START Data excerpts
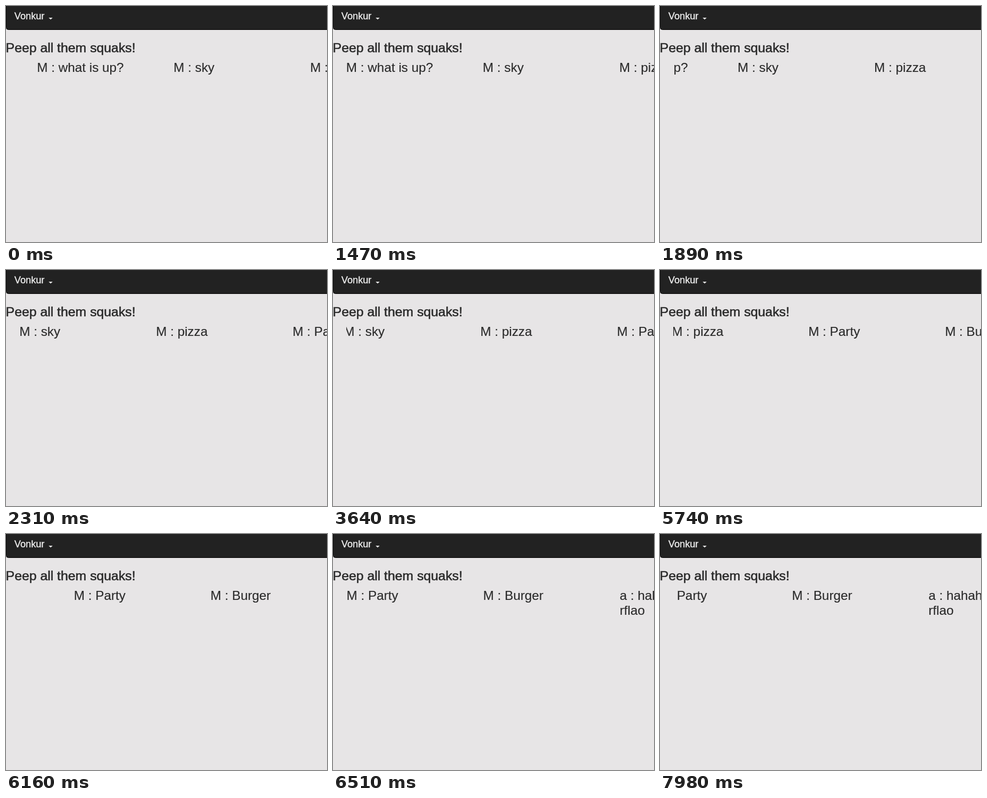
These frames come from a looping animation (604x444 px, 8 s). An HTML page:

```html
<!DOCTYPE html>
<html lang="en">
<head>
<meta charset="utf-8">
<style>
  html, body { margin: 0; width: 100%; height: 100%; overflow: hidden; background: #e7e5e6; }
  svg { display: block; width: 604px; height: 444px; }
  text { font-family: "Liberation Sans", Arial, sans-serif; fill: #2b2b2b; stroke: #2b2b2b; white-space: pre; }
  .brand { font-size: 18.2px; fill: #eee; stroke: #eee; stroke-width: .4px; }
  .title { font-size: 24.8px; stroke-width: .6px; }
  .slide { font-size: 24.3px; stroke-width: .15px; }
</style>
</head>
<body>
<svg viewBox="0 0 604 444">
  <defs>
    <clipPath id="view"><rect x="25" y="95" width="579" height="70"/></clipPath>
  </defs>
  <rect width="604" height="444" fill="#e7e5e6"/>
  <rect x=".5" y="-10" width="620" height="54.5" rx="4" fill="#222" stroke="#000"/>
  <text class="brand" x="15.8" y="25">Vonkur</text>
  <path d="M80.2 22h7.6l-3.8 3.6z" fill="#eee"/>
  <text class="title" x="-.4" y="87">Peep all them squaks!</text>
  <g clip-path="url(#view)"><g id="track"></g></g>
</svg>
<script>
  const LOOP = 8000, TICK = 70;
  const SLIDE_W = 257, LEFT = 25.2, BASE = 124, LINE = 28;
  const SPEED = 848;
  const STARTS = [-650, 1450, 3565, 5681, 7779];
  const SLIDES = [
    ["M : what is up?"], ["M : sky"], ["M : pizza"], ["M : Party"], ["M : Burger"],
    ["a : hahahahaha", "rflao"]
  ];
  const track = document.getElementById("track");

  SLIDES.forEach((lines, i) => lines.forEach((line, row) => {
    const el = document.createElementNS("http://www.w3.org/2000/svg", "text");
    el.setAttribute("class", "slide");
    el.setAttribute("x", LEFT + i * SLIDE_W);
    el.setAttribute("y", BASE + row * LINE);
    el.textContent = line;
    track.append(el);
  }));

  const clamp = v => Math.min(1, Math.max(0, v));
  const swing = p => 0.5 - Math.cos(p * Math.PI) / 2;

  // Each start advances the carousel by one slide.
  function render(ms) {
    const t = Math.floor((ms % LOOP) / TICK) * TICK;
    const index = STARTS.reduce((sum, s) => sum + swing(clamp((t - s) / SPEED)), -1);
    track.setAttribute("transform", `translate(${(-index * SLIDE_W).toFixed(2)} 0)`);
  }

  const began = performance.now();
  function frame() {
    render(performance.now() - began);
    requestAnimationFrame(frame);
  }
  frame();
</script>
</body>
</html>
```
END Data excerpts
START Data excerpts
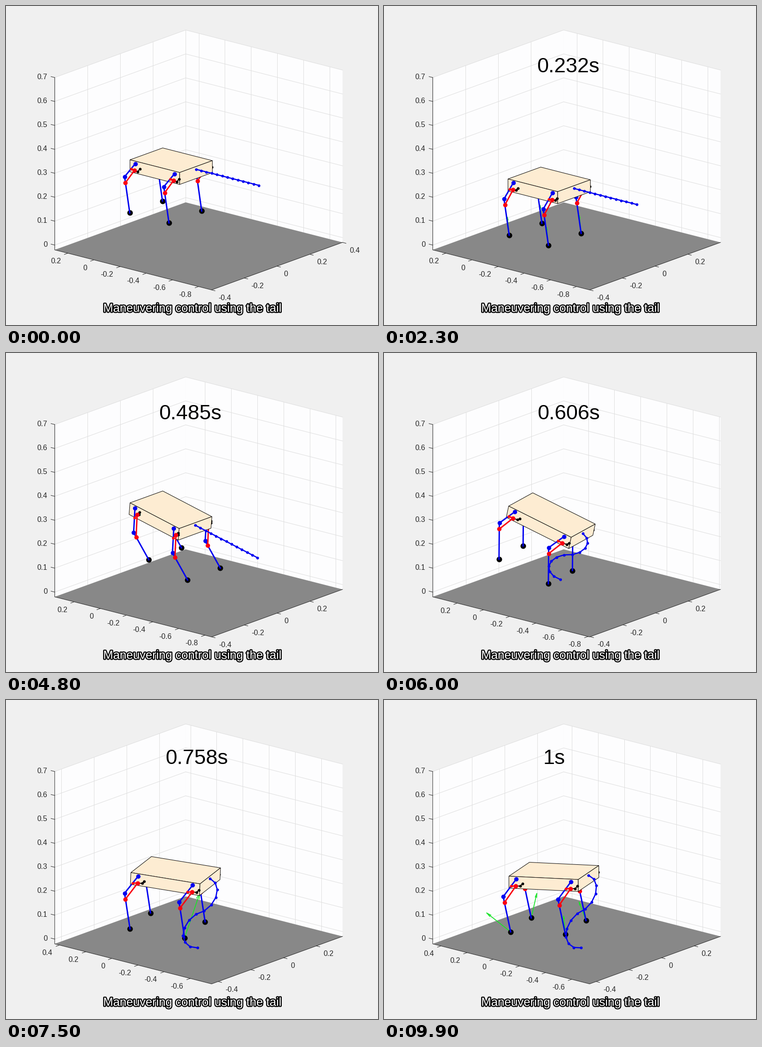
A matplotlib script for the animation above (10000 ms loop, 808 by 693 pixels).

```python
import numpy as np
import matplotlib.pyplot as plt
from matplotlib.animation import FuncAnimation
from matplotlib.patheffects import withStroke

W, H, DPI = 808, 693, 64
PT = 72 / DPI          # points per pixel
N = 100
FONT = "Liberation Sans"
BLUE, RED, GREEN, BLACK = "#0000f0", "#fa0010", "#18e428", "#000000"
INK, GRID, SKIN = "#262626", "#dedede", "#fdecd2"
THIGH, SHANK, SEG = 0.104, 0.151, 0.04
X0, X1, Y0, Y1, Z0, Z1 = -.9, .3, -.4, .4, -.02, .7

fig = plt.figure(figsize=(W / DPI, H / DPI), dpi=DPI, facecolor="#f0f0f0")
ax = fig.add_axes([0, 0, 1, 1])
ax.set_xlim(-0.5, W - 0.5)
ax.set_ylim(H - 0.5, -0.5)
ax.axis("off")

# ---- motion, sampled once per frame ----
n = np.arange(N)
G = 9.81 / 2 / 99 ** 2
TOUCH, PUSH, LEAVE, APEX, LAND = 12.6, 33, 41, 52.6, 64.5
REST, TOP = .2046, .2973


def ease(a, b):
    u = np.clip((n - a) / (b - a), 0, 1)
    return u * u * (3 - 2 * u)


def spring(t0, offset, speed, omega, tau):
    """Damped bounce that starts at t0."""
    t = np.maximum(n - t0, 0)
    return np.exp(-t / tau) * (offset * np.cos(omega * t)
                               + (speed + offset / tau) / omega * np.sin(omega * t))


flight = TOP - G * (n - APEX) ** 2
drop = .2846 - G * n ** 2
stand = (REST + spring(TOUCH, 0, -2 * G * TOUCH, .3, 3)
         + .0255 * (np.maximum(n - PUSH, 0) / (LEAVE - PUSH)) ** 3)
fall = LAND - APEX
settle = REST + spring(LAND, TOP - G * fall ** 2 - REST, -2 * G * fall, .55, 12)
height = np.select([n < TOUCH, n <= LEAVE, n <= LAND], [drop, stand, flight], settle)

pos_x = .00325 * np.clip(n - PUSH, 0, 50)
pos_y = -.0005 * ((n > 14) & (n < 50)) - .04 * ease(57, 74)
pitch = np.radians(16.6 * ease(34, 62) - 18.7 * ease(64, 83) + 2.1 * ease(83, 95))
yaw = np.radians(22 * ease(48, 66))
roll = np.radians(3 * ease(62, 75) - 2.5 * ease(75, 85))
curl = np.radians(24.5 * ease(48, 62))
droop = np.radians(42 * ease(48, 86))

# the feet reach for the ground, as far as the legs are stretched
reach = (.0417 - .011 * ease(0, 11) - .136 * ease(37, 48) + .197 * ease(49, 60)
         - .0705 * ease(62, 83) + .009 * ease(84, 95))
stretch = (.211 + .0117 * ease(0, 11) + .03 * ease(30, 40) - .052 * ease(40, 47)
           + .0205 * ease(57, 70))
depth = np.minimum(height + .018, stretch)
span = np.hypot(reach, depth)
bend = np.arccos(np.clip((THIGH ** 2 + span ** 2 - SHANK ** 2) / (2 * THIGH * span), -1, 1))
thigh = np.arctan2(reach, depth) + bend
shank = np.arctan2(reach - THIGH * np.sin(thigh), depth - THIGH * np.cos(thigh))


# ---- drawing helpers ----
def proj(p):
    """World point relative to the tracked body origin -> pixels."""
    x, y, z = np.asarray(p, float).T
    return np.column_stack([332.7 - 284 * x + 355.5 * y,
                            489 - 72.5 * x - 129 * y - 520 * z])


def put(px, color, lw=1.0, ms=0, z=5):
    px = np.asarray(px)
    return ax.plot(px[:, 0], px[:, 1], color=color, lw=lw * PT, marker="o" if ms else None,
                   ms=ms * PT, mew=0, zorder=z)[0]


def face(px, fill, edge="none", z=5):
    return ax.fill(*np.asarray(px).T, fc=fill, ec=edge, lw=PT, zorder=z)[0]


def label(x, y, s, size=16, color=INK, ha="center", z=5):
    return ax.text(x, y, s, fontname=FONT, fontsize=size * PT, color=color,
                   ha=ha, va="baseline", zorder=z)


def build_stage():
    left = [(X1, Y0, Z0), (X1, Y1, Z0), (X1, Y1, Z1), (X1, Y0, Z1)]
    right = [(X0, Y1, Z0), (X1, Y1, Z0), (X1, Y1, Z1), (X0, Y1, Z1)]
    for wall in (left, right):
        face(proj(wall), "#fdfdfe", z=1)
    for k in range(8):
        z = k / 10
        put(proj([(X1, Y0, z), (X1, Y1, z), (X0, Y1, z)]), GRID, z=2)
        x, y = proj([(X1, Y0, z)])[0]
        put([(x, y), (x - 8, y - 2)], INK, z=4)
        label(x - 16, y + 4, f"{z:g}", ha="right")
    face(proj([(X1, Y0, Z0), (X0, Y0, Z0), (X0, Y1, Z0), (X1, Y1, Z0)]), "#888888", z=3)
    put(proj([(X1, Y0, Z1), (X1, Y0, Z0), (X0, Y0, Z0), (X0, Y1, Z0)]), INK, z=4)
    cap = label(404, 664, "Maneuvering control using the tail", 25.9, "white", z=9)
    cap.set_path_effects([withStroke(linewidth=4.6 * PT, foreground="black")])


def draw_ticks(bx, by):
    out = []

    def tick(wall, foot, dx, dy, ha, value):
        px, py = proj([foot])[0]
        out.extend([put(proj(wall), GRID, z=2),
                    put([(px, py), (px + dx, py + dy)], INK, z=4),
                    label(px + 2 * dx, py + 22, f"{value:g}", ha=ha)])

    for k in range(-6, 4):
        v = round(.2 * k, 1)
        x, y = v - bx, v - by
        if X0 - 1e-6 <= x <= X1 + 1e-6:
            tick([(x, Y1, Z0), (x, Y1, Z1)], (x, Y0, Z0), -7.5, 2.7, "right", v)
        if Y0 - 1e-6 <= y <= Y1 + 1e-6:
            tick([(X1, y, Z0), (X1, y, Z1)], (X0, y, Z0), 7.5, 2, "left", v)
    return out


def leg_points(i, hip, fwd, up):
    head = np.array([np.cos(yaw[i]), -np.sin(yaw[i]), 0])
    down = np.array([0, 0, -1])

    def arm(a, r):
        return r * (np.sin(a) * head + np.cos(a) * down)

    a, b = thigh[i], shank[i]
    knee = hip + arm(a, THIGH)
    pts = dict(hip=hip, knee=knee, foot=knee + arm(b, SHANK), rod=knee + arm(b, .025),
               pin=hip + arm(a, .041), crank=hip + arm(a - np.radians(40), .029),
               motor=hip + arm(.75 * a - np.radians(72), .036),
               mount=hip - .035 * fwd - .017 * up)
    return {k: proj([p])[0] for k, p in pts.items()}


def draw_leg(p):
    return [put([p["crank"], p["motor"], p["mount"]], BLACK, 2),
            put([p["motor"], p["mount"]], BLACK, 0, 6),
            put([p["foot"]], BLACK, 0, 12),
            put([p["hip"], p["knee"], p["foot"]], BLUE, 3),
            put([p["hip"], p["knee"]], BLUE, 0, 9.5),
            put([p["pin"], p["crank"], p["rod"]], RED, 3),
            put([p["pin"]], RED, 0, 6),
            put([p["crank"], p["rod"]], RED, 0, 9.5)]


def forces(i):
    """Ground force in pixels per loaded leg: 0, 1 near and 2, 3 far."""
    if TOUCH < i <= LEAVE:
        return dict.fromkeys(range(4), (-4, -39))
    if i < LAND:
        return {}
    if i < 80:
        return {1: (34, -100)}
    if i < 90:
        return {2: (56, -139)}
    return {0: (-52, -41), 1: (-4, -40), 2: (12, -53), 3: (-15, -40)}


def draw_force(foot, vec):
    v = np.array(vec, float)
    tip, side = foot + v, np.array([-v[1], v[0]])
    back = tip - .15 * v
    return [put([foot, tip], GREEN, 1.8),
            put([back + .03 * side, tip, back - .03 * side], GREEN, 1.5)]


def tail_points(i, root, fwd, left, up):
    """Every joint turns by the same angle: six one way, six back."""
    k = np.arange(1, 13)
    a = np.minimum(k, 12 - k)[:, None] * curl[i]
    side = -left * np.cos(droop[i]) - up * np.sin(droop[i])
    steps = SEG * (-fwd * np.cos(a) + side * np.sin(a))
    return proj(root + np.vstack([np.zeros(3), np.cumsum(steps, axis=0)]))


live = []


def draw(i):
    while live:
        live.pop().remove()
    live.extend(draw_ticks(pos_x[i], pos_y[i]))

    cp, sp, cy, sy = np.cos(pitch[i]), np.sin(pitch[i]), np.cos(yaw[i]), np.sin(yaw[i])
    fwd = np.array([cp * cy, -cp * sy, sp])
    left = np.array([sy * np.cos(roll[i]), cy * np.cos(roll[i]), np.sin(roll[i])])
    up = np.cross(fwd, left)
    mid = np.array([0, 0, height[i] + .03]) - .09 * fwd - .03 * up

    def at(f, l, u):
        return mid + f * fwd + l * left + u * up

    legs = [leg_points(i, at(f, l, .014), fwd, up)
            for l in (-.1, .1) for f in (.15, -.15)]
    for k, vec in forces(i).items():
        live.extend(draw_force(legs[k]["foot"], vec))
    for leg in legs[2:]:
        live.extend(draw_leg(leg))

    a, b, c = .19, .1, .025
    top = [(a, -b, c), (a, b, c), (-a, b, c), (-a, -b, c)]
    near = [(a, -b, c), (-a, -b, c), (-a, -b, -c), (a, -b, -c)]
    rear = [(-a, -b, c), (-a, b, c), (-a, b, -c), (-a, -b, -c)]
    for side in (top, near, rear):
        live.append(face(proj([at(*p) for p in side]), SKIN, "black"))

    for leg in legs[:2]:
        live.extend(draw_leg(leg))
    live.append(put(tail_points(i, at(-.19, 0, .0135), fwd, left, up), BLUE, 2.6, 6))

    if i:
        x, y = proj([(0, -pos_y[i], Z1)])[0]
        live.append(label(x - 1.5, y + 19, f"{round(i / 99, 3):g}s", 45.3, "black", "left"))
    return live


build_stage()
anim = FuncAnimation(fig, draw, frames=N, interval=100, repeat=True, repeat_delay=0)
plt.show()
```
END Data excerpts
What you will do.
Only lines containing the string "foot" belong in the answer; find them in the data above and copy them.

Result.
    def tick(wall, foot, dx, dy, ha, value):
        px, py = proj([foot])[0]
    pts = dict(hip=hip, knee=knee, foot=knee + arm(b, SHANK), rod=knee + arm(b, .025),
            put([p["foot"]], BLACK, 0, 12),
            put([p["hip"], p["knee"], p["foot"]], BLUE, 3),
def draw_force(foot, vec):
    tip, side = foot + v, np.array([-v[1], v[0]])
    return [put([foot, tip], GREEN, 1.8),
        live.extend(draw_force(legs[k]["foot"], vec))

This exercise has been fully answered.